I was rereading a few articles by Joe Bageant. He wrote about many topics, but one stood out to me this time: liberalism. He sometimes uses liberals as the contrast to the stories he tells about his fellow Appalachians from his hometown. I realized he was using liberal in a specific sense, not uncommon in the US, at least in the mainstream.
I was reminded of how many different liberalisms there are, most of them having to do with the dictionary definition of the word as liberal-minded. In my previously reading another author, Domenico Losurdo, it took quite a bit of struggle to grasp his European perspective of liberalism, which I came to realize included and emphasized what in the US would be called conservatism. Maybe Losurdo is onto something, as I discovered looking at Pew results showing a significant number of Americans self-identify as conservative even as they hold stereotypically liberal views across the board, socially and economically.
Bageant was certainly not using a European perspective or thinking about complicating survey results. He never clearly defines what he means by liberal, but it became clear through his usage. He seemed to be using the category, in the American context, as representing people with all or most of the following:
1) White, ancestrally and/or culturally WASP, identified with the dominant culture and social order.
2) Native-born American, with unconscious or unadmitted tendencies toward nativism and ethno-nationalism, their loyalty ultimately being to the status quo of white America, multiculturalist rhetoric aside.
3) Mainstream, born into privilege along with relatively more power and influence, a part of the system and invested in the system.
4) Gatekeepers of the mainstream, defenders of the status quo, middle-to-upper class economic elite, well-educated intellectual elite, salaried professional employees in academia, media, and other respectable fields.
5) Secularists and atheists, critics of the lower classes and low culture.
6) Democrats, partisan voters, politically involved as activists, leaders, politicians, pundits, and talking heads.
It is the stereotype of the liberal elite.
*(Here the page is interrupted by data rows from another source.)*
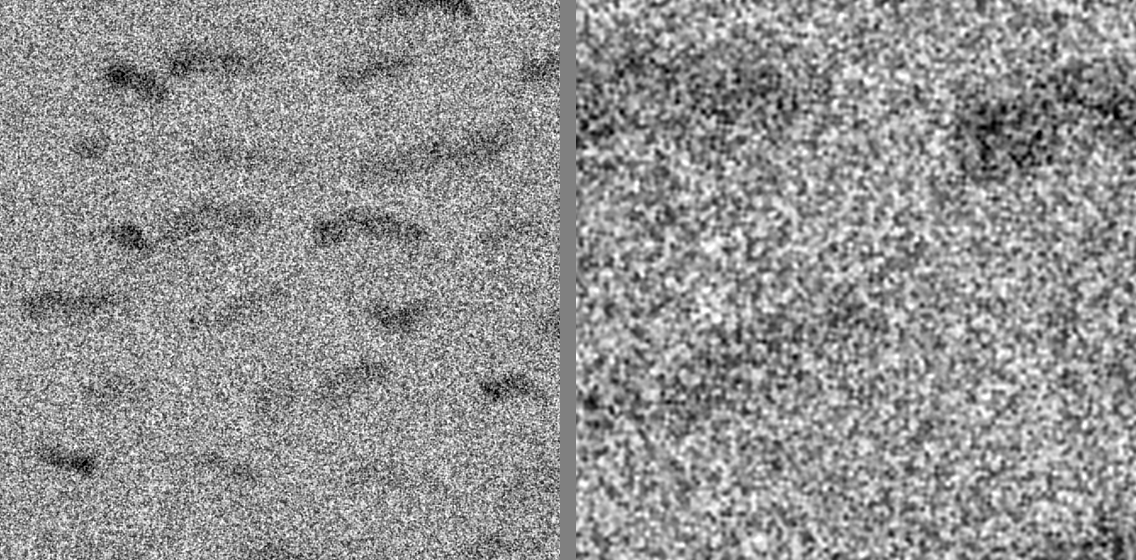
Left: the whole. Right: its middle third, enlarged.
Give the GLSL for this texture, as a Shadertoy shader.

```glsl
// Fine grey film grain over a pale ground, with scattered soft dark smudges.
// Smudges are bent, tilted capsules spread by a low-discrepancy sequence;
// the grain is the mean of two rotated layers of smooth cell noise.

#define GROUND 0.600        // mean grey of the ground
#define GRAIN_CELLS 330.0   // grain cells across the canvas
#define GRAIN_CONTRAST 1.04
#define SMUDGES 28
#define FAINTEST 0.06       // darkening of the weakest smudge
#define DARKEST 0.36        // darkening of the strongest smudge
#define HALF_LENGTH 0.095   // longest half length of a smudge
#define THICKNESS 0.046     // widest soft radius of a smudge
#define WARP 0.007          // raggedness of the outlines
#define MOTTLE 0.045        // strength of the faint clouds

float hash(vec2 p) {
    vec3 q = fract(p.xyx * 0.1031);
    q += dot(q, q.yzx + 33.33);
    return fract((q.x + q.y) * q.z);
}

float cellNoise(vec2 p) {
    vec2 cell = floor(p);
    vec2 t = fract(p);
    t = t * t * (3.0 - 2.0 * t);
    float low = mix(hash(cell), hash(cell + vec2(1.0, 0.0)), t.x);
    float high = mix(hash(cell + vec2(0.0, 1.0)), hash(cell + 1.0), t.x);
    return mix(low, high, t.y);
}

vec2 turn(vec2 p, float angle) {
    float c = cos(angle), s = sin(angle);
    return vec2(c * p.x + s * p.y, c * p.y - s * p.x);
}

// Zero-centred grain; the second layer is turned to hide the grid
float grain(vec2 p) {
    vec2 q = p * GRAIN_CELLS + 400.0;
    float layers = cellNoise(q) + cellNoise(turn(q, 0.65) + 700.0);
    return 0.5 * layers - 0.5;
}

// Darkening by one arched smudge, uneven from end to end
float smudge(vec2 p, float id) {
    vec2 centre = fract(vec2(0.37, 0.61) + id * vec2(0.7549, 0.5698));
    float sizePick = hash(vec2(id, 3.0));
    float tonePick = hash(vec2(id, 7.0));
    float tilt = mix(-0.25, 0.6, hash(vec2(id, 11.0)));
    float bend = mix(-0.5, 4.5, hash(vec2(id, 17.0)));
    float lean = mix(-0.4, 0.4, hash(vec2(id, 23.0)));
    float halfLength = HALF_LENGTH * mix(0.15, 1.0, sizePick);
    float radius = THICKNESS * mix(0.6, 1.0, hash(vec2(id, 29.0)));

    vec2 q = turn(p - centre, tilt);
    q.y += bend * q.x * q.x;
    float dist = length(vec2(max(abs(q.x) - halfLength, 0.0), q.y));
    float shape = 1.0 - smoothstep(0.15 * radius, radius, dist);
    float fade = 1.0 + lean * clamp(q.x / halfLength, -1.0, 1.0);
    return shape * fade * mix(FAINTEST, DARKEST, tonePick * tonePick);
}

void mainImage(out vec4 fragColor, in vec2 fragCoord) {
    vec2 p = fragCoord / iResolution.y;

    // Ragged outlines from layered sines
    vec2 warped = p + WARP * (sin(p.yx * 43.0 + vec2(0.0, 2.0))
                + 0.6 * sin(p.yx * 97.0 + p * 31.0));

    float shade = 0.0;
    for (int i = 0; i < SMUDGES; i++) {
        shade = max(shade, smudge(warped, float(i)));
    }
    shade *= 0.65 + 0.7 * cellNoise(warped * 32.0 + 50.0);

    // Faint wide clouds, stretched sideways
    float clouds = cellNoise(p * vec2(6.0, 11.0) + 20.0) - 0.5;

    float grey = GROUND + MOTTLE * clouds - shade + GRAIN_CONTRAST * grain(p);
    fragColor = vec4(vec3(clamp(grey, 0.0, 1.0)), 1.0);
}
```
As a liberal, I don’t fit much of that. I question this stereotype, popular both on the far right and the far left. I’m not arguing that only I, as a liberal, get to define liberalism. My point is just that there is more to liberalism than a stereotype.
One of the problems is that many people who get labeled by others as liberal don’t self-identify as liberal nor necessarily hold strong liberal views, maybe even holding some rather illiberal views. I like to use Obama as a case in point. He doesn’t claim to be liberal. Liberal rhetoric aside, he doesn’t act overly liberal. If liberal rhetoric is all it takes to be liberal, then most people in this post-Enlightenment world are liberal. That doesn’t seem helpful in understanding liberalism.
There are many Americans, like myself, who identify as liberal or who otherwise consistently hold strong liberal views. Most of these people probably don’t fit the stereotype of liberalism. There are working class liberals. There are even poor liberals, some of whom are homeless or unemployed. There are liberals in prison and in ghettoes. There are liberals in rural farming states. There are disenfranhised liberals and radical liberals. All kinds of liberals in all walks of life.
I might go so far as to argue this is the silent majority of liberals. They aren’t the liberal elite and so they aren’t heard. The average liberal gets less attention than the average conservative, because the mainstream narrative portrays the average American as conservative. But polls don’t support this assumption, this stereotype of a liberal elite versus the conservative masses. In many ways, the masses are more liberal than the elite.
It was unfortunate that an otherwise insightful thinker like Bageant fell into that trap of political rhetoric. He was asking about how do we get the poor and working class to become better educated and informed. A good question, if framed correctly.
What Bageant didn’t note was that there are and always have been many liberals like me. I’m well read and put a lot of effort into undersanding the world, but I’m not an elite of any kind, especially not an intellectual elite. My mostly working class family arose out of poverty in recent generations and, working class myself, I’ve lived below the poverty line before and don’t live far above it now.
There is a whole new generation that has been hitting adulthood during this new century. They are more well educated and have more access to info (including alternative sources) than any generation in history. They also have high rates of unemployment and poverty. It is becoming ever more common to find people with college degrees working minimum wage. Relevant to the discussion here, this young generation is also more liberal than previous generations, whatever they may label themselves.
I’m not sure what Bageant thought about these people. Most young whites in many Southern states are also quite liberal, according to the data. Many of the bought Obama’s hype, but they are hardly a partisan stronghold of Democratic loyalty. In writing about his hometown, what Bageant doesn’t talk about are the younger generation, many of whom have left behind that world but have not forgotten it.
Bageant’s Scots-Irish kinfolk aren’t represntative of most poor and working class Americans. They are a sub-population under great stress, a population with a specific history and culture. Generalizations shouldn’t be based upon them. They aren’t the heartland. They are just one of the many dark corners, places growing ever darker as the following generations merge on the socially liberal big cities and metropolises.
In speaking of liberalism and conservatism, we need to look beyond the stereotypes of the past, whether or not those stereotypes ever corresponded to reality.